If you definitely want to stay with .30 cal, the .300 Win Mag is an excellent choice. I've had one for years. Ammo is a bit more available and more reasonably priced than for some of the others (i.e. .300 Weatherby), and there is a good variety of factory loads. If you have a $2700 budget, the sky is (almost) the limit. Put good optics ... very good optics ... on whatever you buy or build.
.300WM is great. If you're wanting a threaded barrel, then I'm assuming recoil reduction via a brake or can.
Tikka makes a great rifle for the money, and many variants of the T3X will fit what you want with plenty of money left over for the optic. Bergara's premier Highlander and Approach will also suit you well...although I did get a bit of a troubled rifle from Bergara last time. There are a lot of very good factory rifles on the $1,500 range...pick your poison.

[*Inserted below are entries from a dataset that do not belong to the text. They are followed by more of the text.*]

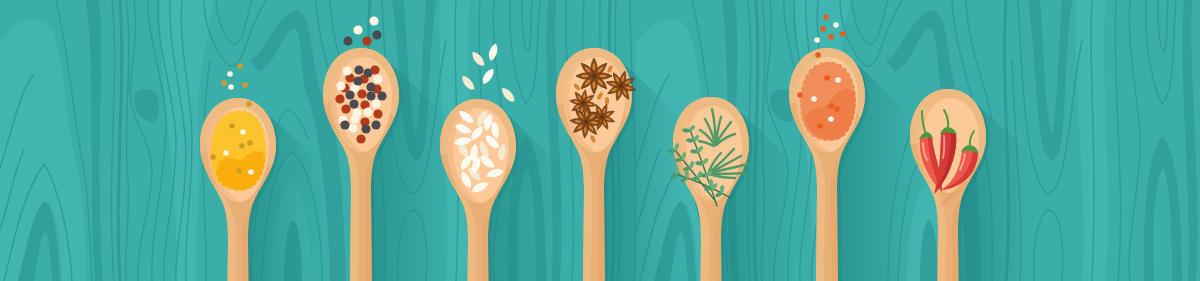
<!DOCTYPE html>
<html lang="en">
<head>
<meta charset="utf-8">
<title>Spices on wooden spoons</title>
<style>
:root{--teal:#3aafa9;--teal-light:#41b5af;--teal-dark:#319f9b;--teal-line:#2f9b98;--shade:#1f8581;
--wood:#e9b076;--wood-light:#edba83;--wood-dark:#e2a468;--bowl:#fcc998;--bowl-dark:#f3bc88;
--yellow:#fbc42c;--amber:#f9ae0e;--ochre:#cf9a26;--cream:#fff4e2;--pepper:#4a4a50;--rust:#b23b1c;
--salt:#f08d58;--salt-dark:#ee7d48;--salt-hot:#ee5a1c;--anise:#8a4f1c;--anise-dark:#5f3412;--seed:#d9822f;
--leaf:#4f9a68;--leaf-dark:#35794f;--chili:#ee5a4a;--chili-dark:#d83a35;--stalk:#4c9a3f}
html,body{margin:0;height:100%;overflow:hidden;background:var(--teal)}
svg{display:block;width:1200px;height:281px}
.light{fill:var(--teal-light)}
.dark{fill:var(--teal-dark)}
.line{fill:none;stroke:var(--teal-line);stroke-width:1.4;stroke-linecap:round}
.thick{stroke-width:3}
.scallop{fill:currentColor;stroke:currentColor;stroke-width:7;stroke-linecap:round;stroke-dasharray:0 6}
.white{fill:var(--cream)}
.black{fill:var(--pepper)}
.red{fill:var(--rust)}
.ochre{fill:var(--ochre)}
.hot{fill:var(--salt-hot)}
.needle{fill:none;stroke:var(--leaf);stroke-width:2.4;stroke-linecap:round}
.stem{fill:none;stroke:var(--leaf-dark);stroke-width:1.4;stroke-linecap:round}
.stalk{fill:none;stroke:var(--stalk);stroke-width:2;stroke-linecap:round}
.shine{fill:none;stroke:#fff;stroke-opacity:.45;stroke-width:2;stroke-linecap:round}
</style>
</head>
<body>
<svg viewBox="0 0 1200 281" role="img" aria-label="Seven wooden spoons with spices, rice, herbs and chillies on a teal wooden table">
<defs>
<linearGradient id="shadow-fade" gradientUnits="userSpaceOnUse" x1="20" y1="60" x2="88" y2="60">
<stop offset="0" stop-color="#1f8581" stop-opacity=".55"/><stop offset="1" stop-color="#1f8581" stop-opacity="0"/>
</linearGradient>
<g id="grain">
<path class="light" d="M0 44C14 20 34 14 46 22C66 40 62 110 76 160C84 200 86 240 86 281H62C60 230 54 202 46 202C38 204 34 240 28 281H0Z"/>
<path class="dark" d="M18 281C28 240 36 204 45 201C54 206 58 240 60 281H52C50 250 48 232 45 232C41 234 38 258 34 281Z"/>
<path class="dark" d="M86 0H99C106 60 94 140 103 281H95C88 190 96 80 86 0Z"/>
<path class="dark" d="M134 98C136 88 149 86 156 94C161 104 160 118 154 122C144 122 134 114 134 98Z"/>
<path class="light" d="M160 0H214C208 40 196 80 198 130C202 190 194 230 196 281H176C180 180 158 90 160 0Z"/>
<path class="dark" d="M250 60C264 56 276 14 296 10C316 14 308 70 326 104C340 130 344 210 346 281H330C328 200 320 130 306 92C300 70 302 30 294 28C282 32 276 66 258 72Z"/>
<path class="light" d="M270 281C272 230 280 186 292 182C306 190 310 240 312 281Z"/>
<path class="dark" d="M284 281C284 246 288 222 293 220C299 224 302 250 302 281Z"/>
<path class="dark" d="M392 0C400 60 400 120 408 150C414 164 420 164 424 148C430 120 428 60 436 0H426C422 50 422 100 416 136C408 100 408 50 404 0Z"/>
<path class="light" d="M440 0H470C464 70 476 160 470 281H446C452 180 436 90 440 0Z"/>
<path class="dark" d="M508 281C506 220 512 150 526 136C542 150 546 220 546 281H536C536 230 534 180 527 168C518 180 516 230 518 281Z"/>
<path class="dark" d="M548 0H556C552 80 566 180 560 281H552C556 180 542 90 548 0Z"/>
<path class="line" d="M0 168C12 130 20 90 34 74M0 230C10 200 14 170 24 150M4 281C14 240 22 196 44 164C60 190 70 240 72 281M56 0C70 60 72 110 84 170C90 210 90 250 92 281"/>
<path class="line" d="M112 0C120 80 106 170 114 281M126 0C134 60 122 130 128 180C130 220 124 250 126 281M134 0C138 30 132 64 130 90C130 120 150 136 152 170C152 210 136 240 138 281M148 0C146 30 164 80 166 120C166 180 150 230 152 281M158 0C156 50 174 90 176 140C176 200 162 240 164 281M170 0C168 50 184 100 186 150C186 210 174 250 176 281M182 0C178 50 192 90 192 140C192 190 184 240 186 281"/>
<path class="line" d="M204 0C204 30 220 60 230 66C244 70 246 30 266 0M216 0C218 26 228 46 236 44C244 40 246 18 252 0M206 281C208 220 196 160 210 60M262 281C264 220 274 160 292 152C312 166 322 230 322 281M252 281C252 220 262 150 284 112C290 104 302 120 308 140M316 0C318 50 340 100 350 160C358 200 356 250 356 281M330 0C332 50 350 84 356 120M382 0C386 80 390 180 412 194C432 190 434 100 446 40M376 60C380 160 388 230 384 281M398 281C396 240 404 210 414 210C426 214 428 250 426 281"/>
<path class="line" d="M456 0C452 70 462 150 456 281M480 0C476 90 490 180 482 281M494 0C490 60 506 110 504 150C502 200 490 240 494 281M510 0C508 50 518 90 526 104C540 90 536 40 540 0M522 0C522 30 524 50 528 52C532 46 530 20 532 0M566 0C564 90 578 180 572 281M584 0C578 80 594 180 586 281M600 0C598 90 610 180 604 281M616 0C612 90 624 190 618 281M630 0C630 80 640 180 634 281"/>
<path class="line thick" d="M120 0C126 90 114 180 120 281M370 0C364 90 378 180 370 281M610 0C606 100 618 190 612 281"/>
</g>
<g id="spoon">
<path fill="url(#shadow-fade)" d="M22 8L100 82V240H10V110Z"/>
<path fill="var(--shade)" opacity=".45" d="M3 4C27 4 41 25 41 50C41 76 23 92 17 112C14 122 13 132 13 144L14 240H-5V60Z"/>
<path id="spoon-body" fill="var(--wood)" d="M0 0C24 0 38 23 38 47C38 73 21 88 14 108C11 118 10 128 10 142L11 240H-11L-10 142C-10 128 -11 118 -14 108C-21 88 -38 73 -38 47C-38 23 -24 0 0 0Z"/>
<path fill="var(--wood-light)" d="M0 0C24 0 38 23 38 47C38 56 36 63 33 70C20 50 -10 48 -37 56C-42 24 -24 0 0 0Z"/>
<path fill="var(--wood-light)" d="M-10 142C-10 128 -11 118 -14 108C-19 95 -26 86 -31 76C-22 92 0 104 -2 142L-3 240H-11Z"/>
<path fill="var(--wood-dark)" opacity=".5" d="M10 142C10 128 11 118 14 108C4 118 4 130 4 142L5 240H11Z"/>
<path fill="var(--bowl-dark)" d="M0 9C20 9 31 28 31 49C31 75 16 104 0 104C-16 104 -31 75 -31 49C-31 28 -20 9 0 9Z"/>
<path fill="var(--bowl)" d="M0 9C20 9 31 28 31 49C31 75 16 104 2 104C-12 96 -25 74 -25 50C-25 30 -16 12 0 9Z"/>
</g>
<path id="rice" d="M0 -9C5 -5 5 4 1 9C-5 6 -5 -4 0 -9Z"/>
<g id="petal"><path fill="var(--anise)" stroke="var(--anise-dark)" stroke-width=".8" d="M0 0C-5 -7 -3 -12 0 -18C3 -12 5 -7 0 0Z"/><ellipse cy="-9" rx="1.3" ry="3.4" fill="var(--seed)"/></g>
<g id="star-half"><use href="#petal"/><use href="#petal" transform="rotate(45)"/><use href="#petal" transform="rotate(90)"/><use href="#petal" transform="rotate(135)"/></g>
<g id="star"><use href="#star-half"/><use href="#star-half" transform="rotate(180)"/><circle r="2.5" fill="var(--anise-dark)"/></g>
<g id="leaves"><ellipse cx="-4" cy="-1" rx="4" ry="2" transform="rotate(28)" fill="var(--leaf)"/><ellipse cx="4" cy="-1" rx="4" ry="2" transform="rotate(-28)" fill="#65b07a"/></g>
<circle id="corn" r="4.6"/>
<circle id="grit" r="2.8"/>
</defs>

<g id="table">
<rect width="1200" height="281" fill="var(--teal)"/>
<use href="#grain"/>
<use href="#grain" x="636"/>
</g>

<g id="spoons">
<use href="#spoon" x="238" y="98"/>
<use href="#spoon" x="361" y="48"/>
<use href="#spoon" x="478" y="99"/>
<use href="#spoon" x="594" y="48"/>
<use href="#spoon" x="711" y="97"/>
<use href="#spoon" x="827" y="48"/>
<use href="#spoon" x="948" y="89"/>
</g>

<g id="turmeric">
<path class="scallop" color="var(--yellow)" d="M238 114C252 112 260 124 262 140C266 158 260 176 252 184C242 190 228 188 221 180C212 170 212 146 217 132C221 120 228 115 238 114Z"/>
<path fill="var(--yellow)" d="M238 113C254 112 262 126 263 144C264 164 258 186 238 188C220 188 212 166 214 146C216 126 224 114 238 113Z"/>
<path class="scallop" color="var(--amber)" d="M222 164C228 156 236 166 244 162C250 156 256 152 262 156C262 170 256 184 244 187C230 188 222 182 219 174Z"/>
<g class="ochre"><use href="#grit" x="240" y="66"/><use href="#grit" x="224" y="83"/><use href="#grit" x="245" y="85"/><use href="#grit" x="249" y="104"/><use href="#grit" x="232" y="126"/><use href="#grit" x="250" y="143"/><use href="#grit" x="213" y="157"/><use href="#grit" x="242" y="146"/><use href="#grit" x="239" y="171"/></g>
<g class="white"><use href="#grit" x="230" y="74"/><use href="#grit" x="231" y="87"/><use href="#grit" x="243" y="132"/><use href="#grit" x="226" y="153"/><use href="#grit" x="251" y="172"/></g>
</g>

<g id="peppercorns">
<g class="red"><use href="#corn" x="367" y="41"/><use href="#corn" x="375" y="70"/><use href="#corn" x="350" y="78"/><use href="#corn" x="364" y="79"/><use href="#corn" x="345" y="88"/><use href="#corn" x="362" y="94"/><use href="#corn" x="340" y="99"/><use href="#corn" x="377" y="89"/><use href="#corn" x="365" y="105"/><use href="#corn" x="346" y="109"/><use href="#corn" x="378" y="114"/><use href="#corn" x="365" y="122"/><use href="#corn" x="361" y="139"/></g>
<g class="white"><use href="#corn" x="374" y="21"/><use href="#corn" x="358" y="30"/><use href="#corn" x="347" y="71"/><use href="#corn" x="378" y="79"/><use href="#corn" x="341" y="86"/><use href="#corn" x="355" y="88"/><use href="#corn" x="376" y="104"/><use href="#corn" x="357" y="113"/><use href="#corn" x="343" y="120"/><use href="#corn" x="355" y="119"/><use href="#corn" x="353" y="128"/><use href="#corn" x="368" y="112"/></g>
<g class="black"><use href="#corn" x="348" y="41"/><use href="#corn" x="377" y="35"/><use href="#corn" x="359" y="70"/><use href="#corn" x="368" y="73"/><use href="#corn" x="358" y="81"/><use href="#corn" x="371" y="87"/><use href="#corn" x="350" y="95"/><use href="#corn" x="371" y="96"/><use href="#corn" x="382" y="96"/><use href="#corn" x="354" y="104"/><use href="#corn" x="345" y="125"/><use href="#corn" x="376" y="125"/><use href="#corn" x="366" y="129"/></g>
</g>

<g id="rice-grains">
<g fill="#f3ead0"><use href="#rice" transform="translate(478 59) rotate(-38)"/><use href="#rice" transform="translate(468 83) rotate(-38)"/><use href="#rice" transform="translate(508 95) rotate(-40)"/><use href="#rice" transform="translate(463 150) rotate(-30)"/><use href="#rice" transform="translate(484 150) rotate(-20)"/><use href="#rice" transform="translate(474 174) rotate(-40)"/><use href="#rice" transform="translate(502 152) rotate(10)"/><use href="#rice" transform="translate(482 118) rotate(30)"/></g>
<g fill="#fffaf0"><use href="#rice" transform="translate(493 52) rotate(18)"/><use href="#rice" transform="translate(488 76) rotate(35)"/><use href="#rice" transform="translate(466 117) rotate(-50)"/><use href="#rice" transform="translate(488 122) rotate(18)"/><use href="#rice" transform="translate(463 129) rotate(-65)"/><use href="#rice" transform="translate(477 133) rotate(40)"/><use href="#rice" transform="translate(495 130) rotate(-8)"/><use href="#rice" transform="translate(463 141) rotate(80)"/><use href="#rice" transform="translate(474 153) rotate(8)"/><use href="#rice" transform="translate(492 142) rotate(-45)"/><use href="#rice" transform="translate(466 162) rotate(35)"/><use href="#rice" transform="translate(487 162) rotate(-48)"/><use href="#rice" transform="translate(476 165) rotate(20)"/><use href="#rice" transform="translate(495 173) rotate(75)"/><use href="#rice" transform="translate(466 180) rotate(-25)"/><use href="#rice" transform="translate(480 187) rotate(65)"/></g>
</g>

<g id="star-anise">
<g fill="var(--seed)"><ellipse cx="610" cy="69" rx="2" ry="4" transform="rotate(25 610 69)"/><ellipse cx="577" cy="87" rx="2" ry="4" transform="rotate(-40 577 87)"/><ellipse cx="600" cy="96" rx="2" ry="4" transform="rotate(30 600 96)"/><ellipse cx="593" cy="139" rx="2" ry="4" transform="rotate(-25 593 139)"/><ellipse cx="607" cy="101" rx="2" ry="4"/></g>
<use href="#star" transform="translate(594 76)"/>
<use href="#star" transform="translate(621 86) rotate(15) scale(.85)"/>
<use href="#star" transform="translate(583 103) rotate(10) scale(.75)"/>
<use href="#star" transform="translate(602 117) rotate(20) scale(.75)"/>
<use href="#star" transform="translate(586 122) rotate(5) scale(.9)"/>
</g>

<g id="herbs">
<path class="needle" d="M715 145Q716 126 712 109M715 143Q711 129 705 119M714 144Q708 135 700 130M716 142Q718 127 721 117M716 143Q723 132 731 122M716 145Q725 137 735 134M714 146Q706 142 699 141"/>
<path class="needle" d="M710 172Q722 162 734 149M710 173Q726 164 741 156M709 173Q728 169 748 164M710 174Q729 174 747 173M709 174Q722 178 735 178M709 171Q714 160 721 153"/>
<path class="stem" d="M717 206Q706 172 690 130M716 202Q696 176 675 150M731 198Q706 184 676 174"/>
<g id="thyme"><use href="#leaves" transform="translate(690 132) rotate(-20)"/><use href="#leaves" transform="translate(694 142) rotate(-20)"/><use href="#leaves" transform="translate(698 153) rotate(-20)"/><use href="#leaves" transform="translate(703 165) rotate(-18)"/><use href="#leaves" transform="translate(707 177) rotate(-18)"/><use href="#leaves" transform="translate(712 190) rotate(-16)"/><use href="#leaves" transform="translate(676 151) rotate(-40)"/><use href="#leaves" transform="translate(683 160) rotate(-40)"/><use href="#leaves" transform="translate(691 169) rotate(-40)"/><use href="#leaves" transform="translate(699 179) rotate(-40)"/><use href="#leaves" transform="translate(678 174) rotate(-65)"/><use href="#leaves" transform="translate(688 178) rotate(-65)"/><use href="#leaves" transform="translate(712 187) rotate(-62)"/><use href="#leaves" transform="translate(723 193) rotate(-60)"/></g>
</g>

<g id="pink-salt">
<path class="scallop" color="var(--salt)" d="M827 65C842 64 850 76 852 92C855 110 849 128 840 135C830 140 816 138 810 129C802 118 802 98 806 84C810 71 817 66 827 65Z"/>
<path class="scallop" color="var(--salt-dark)" d="M808 118C816 108 826 112 832 104C838 94 846 88 852 94C854 112 848 130 838 136C824 139 812 134 808 118Z"/>
<g class="hot"><use href="#grit" x="826" y="17"/><use href="#grit" x="823" y="29"/><use href="#grit" x="843" y="34"/><use href="#grit" x="831" y="37"/><use href="#grit" x="818" y="55"/><use href="#grit" x="827" y="78"/><use href="#grit" x="800" y="95"/><use href="#grit" x="831" y="106"/><use href="#grit" x="837" y="109"/><use href="#grit" x="820" y="126"/></g>
<g class="white"><use href="#grit" x="836" y="25"/><use href="#grit" x="817" y="40"/><use href="#grit" x="838" y="80"/><use href="#grit" x="814" y="99"/><use href="#grit" x="831" y="119"/></g>
</g>

<g id="chillies">
<path fill="var(--wood-dark)" opacity=".75" d="M939 206C950 202 960 194 968 180C962 182 950 192 939 206Z"/>
<path fill="var(--chili)" d="M920 140C922 135 930 134 932 138C934 156 942 172 942 192C930 180 918 160 920 140Z"/>
<path fill="var(--chili-dark)" d="M928 136C930 136 932 137 932 138C934 156 942 172 942 192C934 176 928 156 928 136Z"/>
<path fill="var(--chili-dark)" d="M941 133C944 128 953 128 956 134C958 154 948 180 934 194C940 174 940 154 941 133Z"/>
<path fill="#c22b2d" d="M951 130C953 130 955 132 956 134C958 154 948 180 934 194C946 174 952 152 951 130Z"/>
<path fill="var(--chili)" d="M962 151C964 146 975 147 978 153C977 174 962 188 941 190C954 182 960 168 962 151Z"/>
<path fill="var(--chili-dark)" d="M973 149L978 153C977 174 962 188 941 190C960 184 972 168 973 149Z"/>
<path class="shine" d="M923 143Q923 152 927 160M944 136Q945 148 943 158M965 154Q964 162 960 170"/>
<path class="stalk" d="M922 111Q922 124 926 134M944 110Q949 118 948 129M974 131Q969 138 970 147"/>
<path fill="var(--stalk)" d="M919 140Q922 132 927 132Q932 133 933 139Q926 135 919 140ZM940 134Q943 127 948 127Q955 128 957 135Q948 130 940 134ZM961 152Q964 145 970 145Q977 146 979 154Q970 148 961 152Z"/>
</g>
</svg>
</body>
</html>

The .30-06 is a great cartridge as well, but if you're using a recoil reduction device, passing on the extra 4-500 ft/lbs doesn't make sense to me.
Well, there have been tens of thousands of elk/griz/moose killed with a muzzle loader, or a lever action 30-30. The Alaskan Inuit's sometimes use the 30-30 to kill polar bears as seen on some outdoor shows.
How many were lost to bad shots? Probably just as many as those with expensive guns that don't know how to shoot them if the truth were known.
I took a guy elk hunting a couple years ago with a Savage .338 Lapua using a Schmitt Bender scope that exceeded $4000.00 in cost.
He emptied a mag on an elk that just stood there at just over 400 yards with it finally walking my direction. He didn't understand shooting downhill at a 60 degree angle. I dropped it with a 30-06.
In 12 hunts the 30-06 Browning Stainless Stalker with synthetic stock has taken elk 10 times with ranges out to 590 yards. One shot kill's using Barnes 165 grain TTSX bullets. Only one bullet recovered from an elk at 590 yards under the skin on the far side.
You can't be a 100 yard range shooter and expect to hit an animal at 300 yards plus at high altitudes. All the metrics change. Temperature, air density, powder reaction to cold weather, shooting up hill, down hill and so on.
^^^^ Love that right there animals are not bullet proof.
My cousin hunts Elk every year and takes his 7 mm Remington Mag. Many in their camp but there are
2 guys in their camp that have always brought their 30-30 rifles and always get an elk.
Just takes 1 well placed shot.
I have talked with some guys I know recently that missed deer during deer season.
Yea that happens.
I asked them if they sighted in their Muzzleloaders and centerfire rifles and bows because these guys all missed and all
had the same answer NO I did not sight it in it shot good when I put it away.
They do not even clean their guns!!! I seen one muzzleloader that was not cleaned 2 years of shot residue and all rusted inside.
Nickle barrel at that.
You owe it to the animal being shot at to place that shot in a vital for a clean kill.
Again they are not bullet proof.